◆ Assigned task: Wherever a line in the material contains the word "none", copy that line.

◆ Records to process:
•••

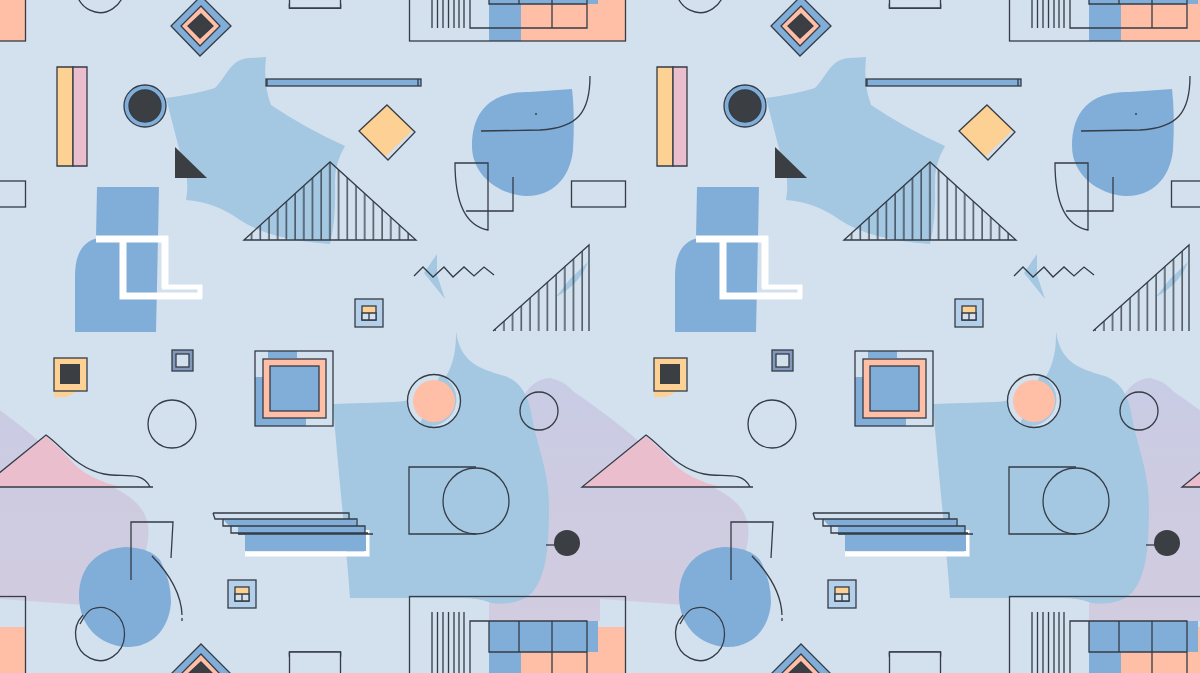
<!DOCTYPE html>
<html lang="en">
<head>
<meta charset="utf-8">
<title>Geometric repeat pattern</title>
<style>
:root{--ground:#d3e0ed;--sky:#a4c7e2;--blue:#81add9;--lavender:#cecde2;--peach:#ffbea6;--pink:#ebbecd;--yellow:#fdd093;--ink:#3b3f43;--line:#343c46;--white:#fff}
html,body{margin:0;overflow:hidden;background:var(--ground)}
svg{display:block;width:1200px;height:673px}
.sky{fill:var(--sky)}.blue{fill:var(--blue)}.lavender{fill:var(--lavender)}.peach{fill:var(--peach)}
.pink{fill:var(--pink)}.yellow{fill:var(--yellow)}.ink{fill:var(--ink)}.ground{fill:var(--ground)}
.line{stroke:var(--line);stroke-width:1.3}
.open{fill:none}
.ribbon{fill:none;stroke:var(--white)}
</style>
</head>
<body>
<svg viewBox="0 0 1200 673" role="img" aria-label="Repeating pattern of pastel geometric shapes">
<defs>
<linearGradient id="lilac-fade" x1="0" y1="0" x2="0" y2="1">
<stop offset="0" stop-color="#c8cce5"/><stop offset=".6" stop-color="#cfcbe0"/><stop offset="1" stop-color="#d1cce0"/>
</linearGradient>
<pattern id="hatch" width="8.7" height="20" patternUnits="userSpaceOnUse" x="4"><path class="line" d="M4 0V20"/></pattern>

<g id="small-window">
<rect class="line" fill="#b3cfea" x="-14" y="-14" width="28" height="28"/>
<rect class="yellow line" x="-7" y="-7" width="14" height="14"/>
<path class="line ground" d="M-7 0H7V7H-7ZM0 0V7"/>
</g>

<g id="soft-shapes">
<path fill="url(#lilac-fade)" d="M520 405Q528 380 550 378Q563 380 574 392Q630 430 658 460C690 485 740 485 748 525C752 560 725 603 685 605L600 599V621H489V603L530 590Z"/>
<path class="sky" d="M333 404L395 402C440 400 457 372 456 331C460 360 475 368 505 376Q526 384 531 412C535 440 549 470 549 505C549 545 547 575 532 593Q518 606 491 603Q480 598 460 598H350C345 530 338 470 333 404Z"/>
<path class="sky" d="M166 98Q196 94 215 88C228 75 230 59 250 58L266 57Q263 84 271 105Q305 128 345 146Q334 164 335 185Q336 220 330 244Q270 240 240 220Q215 202 186 200Q190 180 182 160Z"/>
</g>

<g id="upper-details">
<g id="striped-bar"><path class="yellow line" d="M57 67H73V166H57Z"/><path class="pink line" d="M73 67H87V166H73Z"/></g>
<g id="ring-dot"><circle class="blue line" cx="145" cy="106" r="21"/><circle class="ink line" cx="145" cy="106" r="16"/></g>
<path class="ink" d="M175 147V178H207Z"/>
<g id="long-bar"><rect class="blue line" x="266" y="79" width="155" height="7"/><path class="line" d="M267 79V86M418 79V86"/></g>
<g id="yellow-diamond"><path class="yellow" d="M387 105L413 130L385 157L359 131Z"/><path class="open line" d="M387 105L415 132L388 160L359 131Z"/></g>
<g id="petal">
<path class="blue" d="M472 146C472 112 490 91 530 92L572 89Q575 115 573 150C570 180 550 197 525 196C498 194 472 175 472 146Z"/>
<path class="open line" d="M481 131L540 130C578 128 590 112 590 76"/>
<circle class="ink" cx="536" cy="114" r="1"/>
<path class="open line" d="M455 163H488V230Q455 224 455 163ZM466 211H513V177"/>
</g>
<rect class="open line" x="571.5" y="181" width="54" height="26"/>
<path fill="url(#hatch)" class="line" d="M244 240L330 162L416 240Z"/>
<g id="steps">
<path class="blue" d="M97 187H159L158 238H96Z"/>
<path class="blue" d="M98 238H158L156 332H75V276Q75 243 98 238Z"/>
<path class="ribbon" stroke-width="7" d="M96 239H165V288"/>
<path class="ribbon" stroke-width="7" d="M123 239V296H202"/>
<path class="ribbon" stroke-width="5" d="M162 287H200V298"/>
</g>
<path class="sky" d="M437 254L424 273L445 299L437 275Z"/>
<path class="open line" d="M414 276L423 267L433 277L444 267L453 277L464 267L474 276L484 267L494 275"/>
<g id="hatched-sail">
<path class="sky" d="M588 262Q580 284 556 297L570 279Z"/>
<path fill="url(#hatch)" d="M493 331L589 245V331Z"/>
<path class="open line" d="M493 331L589 245V331"/>
</g>
<use href="#small-window" x="369" y="313"/>
<g id="yellow-square"><path class="yellow" d="M54 358H86V391H78L66 397H54Z"/><rect class="open line" x="54" y="358" width="33" height="33"/><rect class="ink" x="60" y="364" width="20" height="20"/></g>
<rect x="172" y="350" width="21" height="21" class="line" fill="#8299bd"/><rect class="ground line" x="176" y="354" width="13" height="13"/>
<circle class="open line" cx="172" cy="424" r="24"/>
<g id="framed-square">
<path class="blue" d="M268 351H297V358H268ZM255 377H263V418H306V426H255Z"/>
<rect class="open line" x="255" y="351" width="78" height="75"/>
<rect class="peach line" x="263" y="359" width="63" height="59"/>
<rect class="blue line" x="270" y="366" width="49" height="45"/>
</g>
<g id="peach-disc"><circle class="ground" cx="434" cy="401" r="26"/><path class="sky" d="M440 375A26 26 0 0 1 420 424Z"/><circle class="peach" cx="434" cy="401" r="21"/><circle class="open line" cx="434" cy="401" r="26.5"/></g>
<circle class="open line" cx="539" cy="411" r="19"/>
</g>

<g id="lower-details">
<g id="hill">
<path class="pink" d="M582 487L646 436Q662 450 676 466Q692 480 720 487Z"/>
<path class="open line" d="M753 487H582L646 435C664 448 676 468 704 474C722 478 742 470 750 487"/>
</g>
<path class="open line" d="M476 467H409V534H476"/><circle class="open line" cx="476" cy="501" r="33"/>
<path class="line" d="M546 545H556"/><circle class="ink" cx="567" cy="543" r="13"/>
<g id="stacked-bars">
<path class="ribbon" stroke-width="5" d="M245 554H367V530"/>
<path class="blue" d="M223 519H355L357 526H365V533H366V551H245V535H238V527H230Z"/>
<path class="open line" d="M213 513H349V519H357V526H365V534H373M213 513L215 519H357M223 519V526H365M231 526V533H368M238 534H368"/>
</g>
<g id="blue-disc">
<path class="blue" d="M79 598C78 566 99 548 126 547Q150 548 160 560Q171 580 171 602C169 632 149 648 126 647C98 645 80 625 79 598Z"/>
<path class="open line" d="M131 580V522H173L171 558M152 556Q181 586 182 615M182 618V621"/>
<path class="open line" d="M83 615A24.5 26.5 0 1 0 92 609Q87 611 80 624"/>
</g>
<use href="#small-window" x="242" y="594"/>
<g id="nested-diamond">
<path class="blue line" d="M201 644L231 674L200 704L171 674Z"/>
<path class="peach line" d="M201 654L220 674L200 694L181 674Z"/>
<path class="ink line" d="M201 662L213 674L200 686L188 674Z"/>
</g>
<rect class="open line" x="289.5" y="652" width="51" height="4"/>
<rect class="ground" x="290" y="653" width="50" height="3"/>
<path class="open line" d="M289.5 652V656H340.5V652"/>
<g id="block-house">
<path class="blue" d="M489 621H598V652H521V689H489Z"/>
<path class="peach" d="M521 652H598V627H625V689H521Z"/>
<rect class="open line" x="409.5" y="596.5" width="216" height="92.5"/>
<path class="open line" d="M432 612V676M437.5 612V676M443 612V676M448.500 612V676M454 612V676M459 612V676M464 612V676"/>
<path class="open line" d="M470 621H587V676H470ZM489 621V652H519V621M519 652H587M552 621V676"/>
</g>
</g>

<g id="bottom-box"><rect class="ground line" x="289.5" y="652" width="51" height="4"/></g>
<g id="box-outline"><rect class="ground line" x="289.5" y="652" width="51" height="4"/></g>
<g id="row-soft"><use href="#soft-shapes" x="-600"/><use href="#soft-shapes"/><use href="#soft-shapes" x="600"/></g>
<g id="tile"><use href="#upper-details"/><use href="#lower-details"/></g>
<g id="row-tiles"><use href="#tile" x="-600"/><use href="#tile"/><use href="#tile" x="600"/></g>
<g id="row-lower"><use href="#lower-details" x="-600"/><use href="#lower-details"/><use href="#lower-details" x="600"/></g>
</defs>

<rect class="ground" width="1200" height="673"/>
<use href="#row-soft"/>
<use href="#row-lower" y="-648"/>
<use href="#row-tiles"/>
<g id="edge-boxes">
<path class="ground line" d="M289.5 680V652H340.5V680M889.500 680V652H940.500V680"/>
<path class="ground line" d="M289.500 -5V8H340.500V-5M889.500 -5V8H940.500V-5"/>
</g>
</svg>
</body>
</html>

•••

◆ Your response:
.open{fill:none}
.ribbon{fill:none;stroke:var(--white)}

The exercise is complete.